__Exercise instructions__.
What is needed here is every line of the records that includes "body".

(Pictures paired with source code)
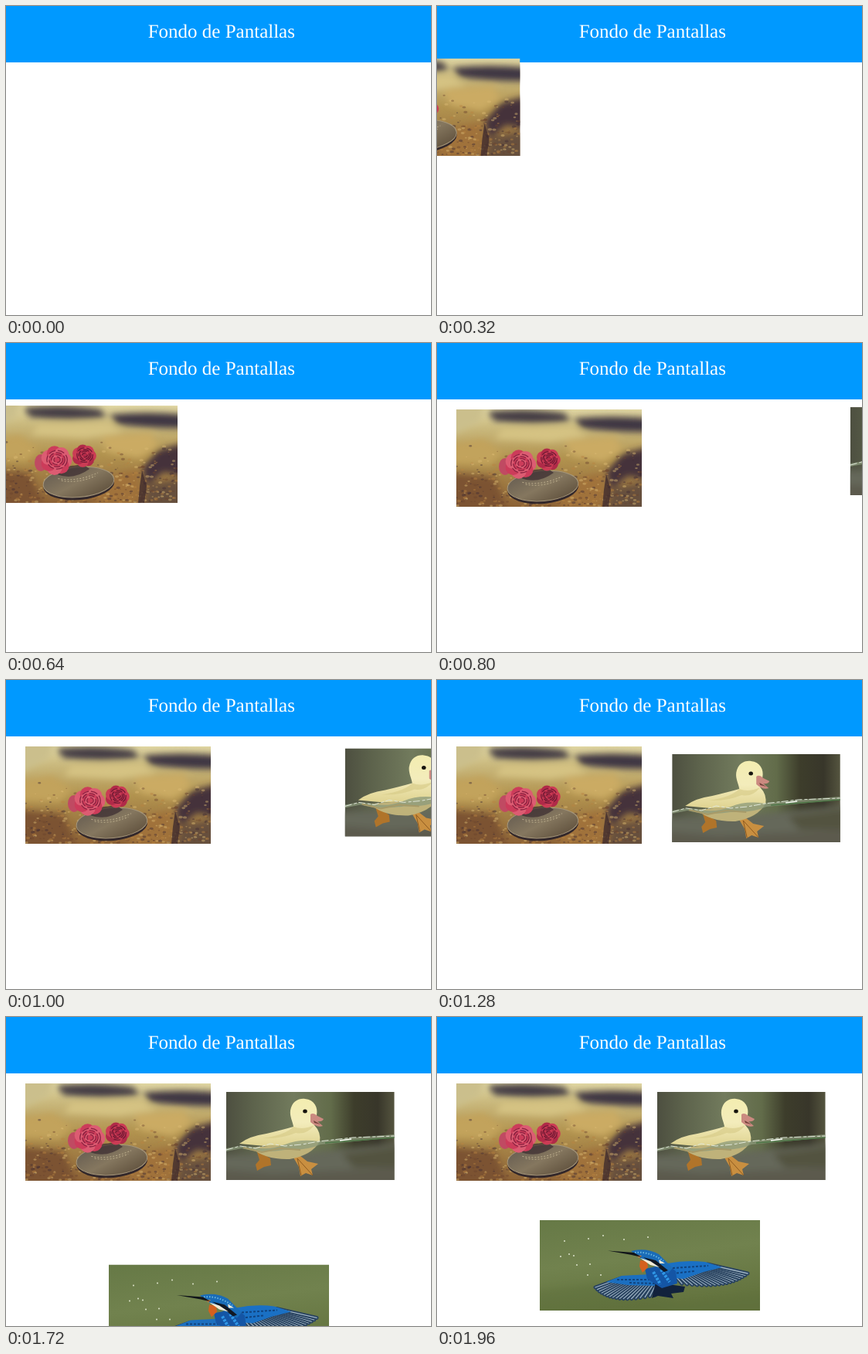
An HTML page that plays this animation: 550 px wide and 400 px high, repeating every 2 s.

```html
<!DOCTYPE html>
<html lang="es">
<head>
<meta charset="utf-8">
<title>Fondo de Pantallas</title>
<style>
html, body { margin: 0; width: 100%; height: 100%; overflow: hidden; background: #fff; }
body > svg { display: block; }
text { font: 25px "Liberation Serif", "Times New Roman", serif; fill: #fff; text-rendering: geometricPrecision; }
</style>
</head>
<body>
<svg width="550" height="400">
  <defs>
    <filter id="soft" x="-50%" y="-50%" width="200%" height="200%"><feGaussianBlur stdDeviation="4"/></filter>
    <filter id="fine" x="-20%" y="-20%" width="140%" height="140%"><feGaussianBlur stdDeviation=".6"/></filter>
    <linearGradient id="stone" x2="0" y2="1">
      <stop offset="0" stop-color="#e0d6a2"/><stop offset=".2" stop-color="#c9b87c"/>
      <stop offset=".5" stop-color="#b2934f"/><stop offset="1" stop-color="#8c6236"/>
    </linearGradient>
    <linearGradient id="pond">
      <stop offset="0" stop-color="#4d4f40"/><stop offset=".16" stop-color="#5d634c"/>
      <stop offset=".4" stop-color="#727b5d"/><stop offset=".62" stop-color="#626c4a"/>
      <stop offset=".76" stop-color="#3d3d2b"/><stop offset=".9" stop-color="#38362a"/><stop offset="1" stop-color="#55553f"/>
    </linearGradient>
    <linearGradient id="river" x2=".3" y2="1">
      <stop offset="0" stop-color="#667946"/><stop offset=".5" stop-color="#71824e"/><stop offset="1" stop-color="#64743f"/>
    </linearGradient>
    <linearGradient id="down" x2="0" y2="1">
      <stop offset="0" stop-color="#f3edb0"/><stop offset=".5" stop-color="#f3ecbb"/><stop offset="1" stop-color="#dfd391"/>
    </linearGradient>
    <linearGradient id="coin" y2="1">
      <stop offset="0" stop-color="#62594f"/><stop offset=".5" stop-color="#85775f"/><stop offset="1" stop-color="#584936"/>
    </linearGradient>
  </defs>

  <rect width="550" height="73" fill="#09f"/>
  <text x="183.7" y="41">Fondo de Pantallas</text>

  <svg id="roses" width="240" height="126">
    <rect width="240" height="126" fill="url(#stone)"/>
    <g filter="url(#soft)">
      <path d="M-9-9H40L30 16-9 36z" fill="#cbbf8c"/>
      <path d="M40 3Q90-3 140 5L148 15Q100 21 50 15z" fill="#443d45"/>
      <path d="M152 12Q200 7 250 12V29Q205 30 162 24z" fill="#3c3642"/>
      <path d="M60 24 150 22 170 34 120 42 50 38z" fill="#d5c383"/>
      <path d="M-9 46 35 38 60 56 45 72-9 70z" fill="#c2a35b"/>
      <path d="M140 40 205 36 215 52 190 68 150 60z" fill="#cbab63"/>
      <path d="M214 58 250 48V92L222 86 200 104 194 82z" fill="#45333a"/>
      <path d="M202 102 250 94V134H196z" fill="#66503c"/>
      <path d="M-8 82 50 88 68 134H-8z" fill="#7b5233"/>
      <path d="M150 92 190 82 190 128 130 128z" fill="#a0723b"/>
    </g>
    <g id="grain" filter="url(#fine)"></g>
    <path d="M194 84 200 104 197 126H189L191 104z" fill="#35232b" opacity=".7" filter="url(#fine)"/>
    <g transform="rotate(-5 112 100)">
      <ellipse cx="112" cy="102" rx="46" ry="20" fill="#32272a"/>
      <ellipse cx="112" cy="99" rx="46" ry="19.5" fill="url(#coin)" stroke="#a5967a"/>
      <path d="M86 92Q110 99 138 89M90 95Q110 101 134 93" fill="none" stroke="#b8aa8a" stroke-dasharray="2 2"/>
    </g>
    <path d="M82 88Q104 98 126 82L118 76 86 80z" fill="#3a2b30" opacity=".7" filter="url(#fine)"/>
    <g id="blooms"></g>
  </svg>

  <svg id="duck" width="217.5" height="114">
    <rect width="218" height="114" fill="url(#pond)"/>
    <g filter="url(#soft)">
      <path d="M-9 82 90 80 226 66V125H-9z" fill="#65675a"/>
      <path d="M-9 100 60 106 226 98V125H-9z" fill="#5b5a4d"/>
      <path d="M150 80 225 70V98H165z" fill="#53533f"/>
    </g>
    <path d="M39 75 46 74Q49 82 57 86L58 95 49 97 40 102 38 94 43 88z" fill="#b0742a"/>
    <path d="M87 85 96 83 105 90 119 93 110 100 112 108 103 105 96 109 94 97z" fill="#c98f40"/>
    <path d="M92 86 112 108M92 86 97 108" stroke="#8f5b20" fill="none"/>
    <path d="M32 72Q50 88 82 87 111 82 121 64z" fill="#bfb27a"/>
    <path d="M17 67Q30 57 52 54 73 49 87 45C86 38 82 32 83 24 85 12 94 8 102 9 114 10 119 20 117 30L114 43Q123 52 121 65L90 68 50 70z" fill="url(#down)"/>
    <path d="M87 45Q99 50 114 43 104 56 90 53 72 61 47 60 76 56 87 45z" fill="#d6ca86" opacity=".6" filter="url(#fine)"/>
    <path d="M109 29Q113 26 118 31L126 35Q124 39 118 38L125 44Q118 47 109 39z" fill="#cb8a80"/>
    <path d="M113 37 122 42 114 40z" fill="#703f38"/>
    <ellipse cx="102" cy="25" rx="2.8" ry="2.5" fill="#17150f"/>
    <path d="M0 73Q20 68 38 72T76 68 120 64L166 59 218 55V59L166 64 122 68Q105 76 76 75 45 80 20 73L0 77z" fill="#8b9a7b" opacity=".75"/>
    <path d="M0 75 18 70 38 73 57 67 76 70 98 68 120 64 164 59 218 57" fill="none" stroke="#dfe6d8" stroke-dasharray="9 3 4 2"/>
    <path d="M22 72 46 78 70 73 96 75" fill="none" stroke="#a79a68" stroke-width="2"/>
    <path d="M128 66 218 59" stroke="#4d7546" stroke-width="1.5"/>
    <path d="M147 63 162 61" stroke="#f5faf2" stroke-width="1.5"/>
  </svg>

  <svg id="bird" width="285" height="117">
    <rect width="285" height="117" fill="url(#river)"/>
    <path d="M-9 92 90 80 180 107 294 95V130H-9z" fill="#596a38" opacity=".3" filter="url(#soft)"/>
    <g id="drops" fill="#e7ecd7"></g>
    <g id="wings"></g>
    <path d="M165 56Q190 51 214 54L236 61 212 67 186 76 164 74z" fill="#1a70c4"/>
    <path d="M142 70 106 72 86 80 114 84 152 85z" fill="#1b6fc0"/>
    <path d="M172 62 218 59M172 69 200 66M100 77 146 77M116 81 150 82" stroke="#10437f" stroke-width="2" stroke-dasharray="3 2"/>
    <path d="M150 80 166 83 188 86 186 93 170 95 173 101 153 98 145 101z" fill="#12223c"/>
    <path d="M136 63 165 57 176 66 178 82 158 88 139 76z" fill="#1455a5"/>
    <path d="M147 67 156 83M157 64 168 80" stroke="#2f97e6" stroke-width="4" stroke-dasharray="3 1.5"/>
    <path d="M118 40Q138 35 154 44L172 62 166 69 147 59 128 48z" fill="#1a6cb8"/>
    <path d="M123 42Q142 40 160 53" fill="none" stroke="#6cb8de" stroke-width="2" stroke-dasharray="1.5 2"/>
    <path d="M130 52 139 53 140 61 133 68 129 60z" fill="#d4601f"/>
    <path d="M134 48 150 52 166 65 161 67 148 57z" fill="#111824"/>
    <path d="M130 49 143 53 155 61 143 58zM154 51 162 56 155 56z" fill="#f2ebd7"/>
    <path d="M124 45 132 46 129 49z" fill="#da8235"/>
    <path d="M88 39.5 122 42 132 48 119 45z" fill="#11151a"/>
  </svg>
</svg>
<script>
const el = id => document.getElementById(id);
let seed = 7;
const rand = () => (seed = seed * 16807 % 2147483647) / 2147483647;
const repeat = (n, make) => Array.from({length: n}, (_, i) => make(i)).join("");
const mix = (a, b, t) => a + (b - a) * t;

el("grain").innerHTML = repeat(420, () => {
  const x = rand() * 240, y = 44 + 82 * Math.sqrt(rand()), size = .6 + rand() * 1.6;
  const tone = ["#3f2a33", "#6a432c", "#dcbb74", "#b98240"][Math.floor(rand() * 4)];
  return `<ellipse cx="${x}" cy="${y}" rx="${size * 1.3}" ry="${size * .8}" fill="${tone}" opacity=".45"/>`;
});

// A bloom is a ring of petals around nested, off-centre folds.
function bloom(x, y, r, tones) {
  const petals = repeat(7, i => {
    const a = i * Math.PI / 3.5;
    return `<circle cx="${x + Math.cos(a) * r * .52}" cy="${y + Math.sin(a) * r * .45}" r="${r * .5}" fill="${tones[i % 2]}"/>`;
  });
  const folds = repeat(4, i => `<ellipse cx="${x + 1}" cy="${y - 1}" rx="${r * (.66 - i * .15)}" ry="${r * (.6 - i * .14)}"
    fill="${tones[i % 2]}" stroke="${tones[2]}" stroke-width="1.3" stroke-dasharray="${9 - i} 3"/>`);
  return petals + folds;
}
el("blooms").innerHTML =
  `<ellipse cx="63" cy="74" rx="8" ry="11" fill="#c04a62"/>` +
  bloom(83, 71, 20, ["#dc5c72", "#cc3c5a", "#8a2240"]) +
  bloom(119, 65, 15.5, ["#cb3c55", "#b02a48", "#6f1a34"]);

// Feathers run from a straight root line to a curved trailing edge.
function fan(n, [x0, y0, x1, y1], [ax, ay, bx, by, cx, cy]) {
  return repeat(n, i => {
    const t = i / (n - 1);
    const x = mix(mix(ax, bx, t), mix(bx, cx, t), t), y = mix(mix(ay, by, t), mix(by, cy, t), t);
    const line = `d="M${mix(x0, x1, t)} ${mix(y0, y1, t)}L${x} ${y}" stroke-linecap="round"`;
    return `<path ${line} stroke="#28425f" stroke-width="5"/><path ${line} stroke="#9db2c2" stroke-width="1.3"/>`;
  });
}
el("wings").innerHTML =
  fan(18, [170, 66, 217, 57], [184, 82, 243, 90, 269, 69]) +
  fan(18, [155, 80, 105, 75], [149, 97, 92, 110, 72, 87]);

const drops = [[82, 20], [63, 24], [32, 27], [38, 44], [44, 46], [48, 58], [65, 57], [62, 71], [79, 71], [27, 47], [109, 25], [140, 22]];
el("drops").innerHTML = drops.map(([x, y]) => `<circle cx="${x}" cy="${y}" r=".9"/>`).join("");

// Each slide: id, first step, last step, start point, end point.
const slides = [
  ["roses", 0, 19, [-247, 55.1], [25, 86]],
  ["duck", 19, 33, [554, 82], [285, 97]],
  ["bird", 33, 49, [133, 416.3], [133, 263]]
];

function draw() {
  const step = Math.floor(performance.now() % 2000 / 40);
  for (const [id, first, last, from, to] of slides) {
    const p = Math.min(1, Math.max(0, (step - first) / (last - first)));
    ["x", "y"].forEach((axis, i) => el(id).setAttribute(axis, mix(from[i], to[i], p)));
  }
  requestAnimationFrame(draw);
}
draw();
</script>
</body>
</html>
```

__Written answer__.
html, body { margin: 0; width: 100%; height: 100%; overflow: hidden; background: #fff; }
body > svg { display: block; }
<body>
</body>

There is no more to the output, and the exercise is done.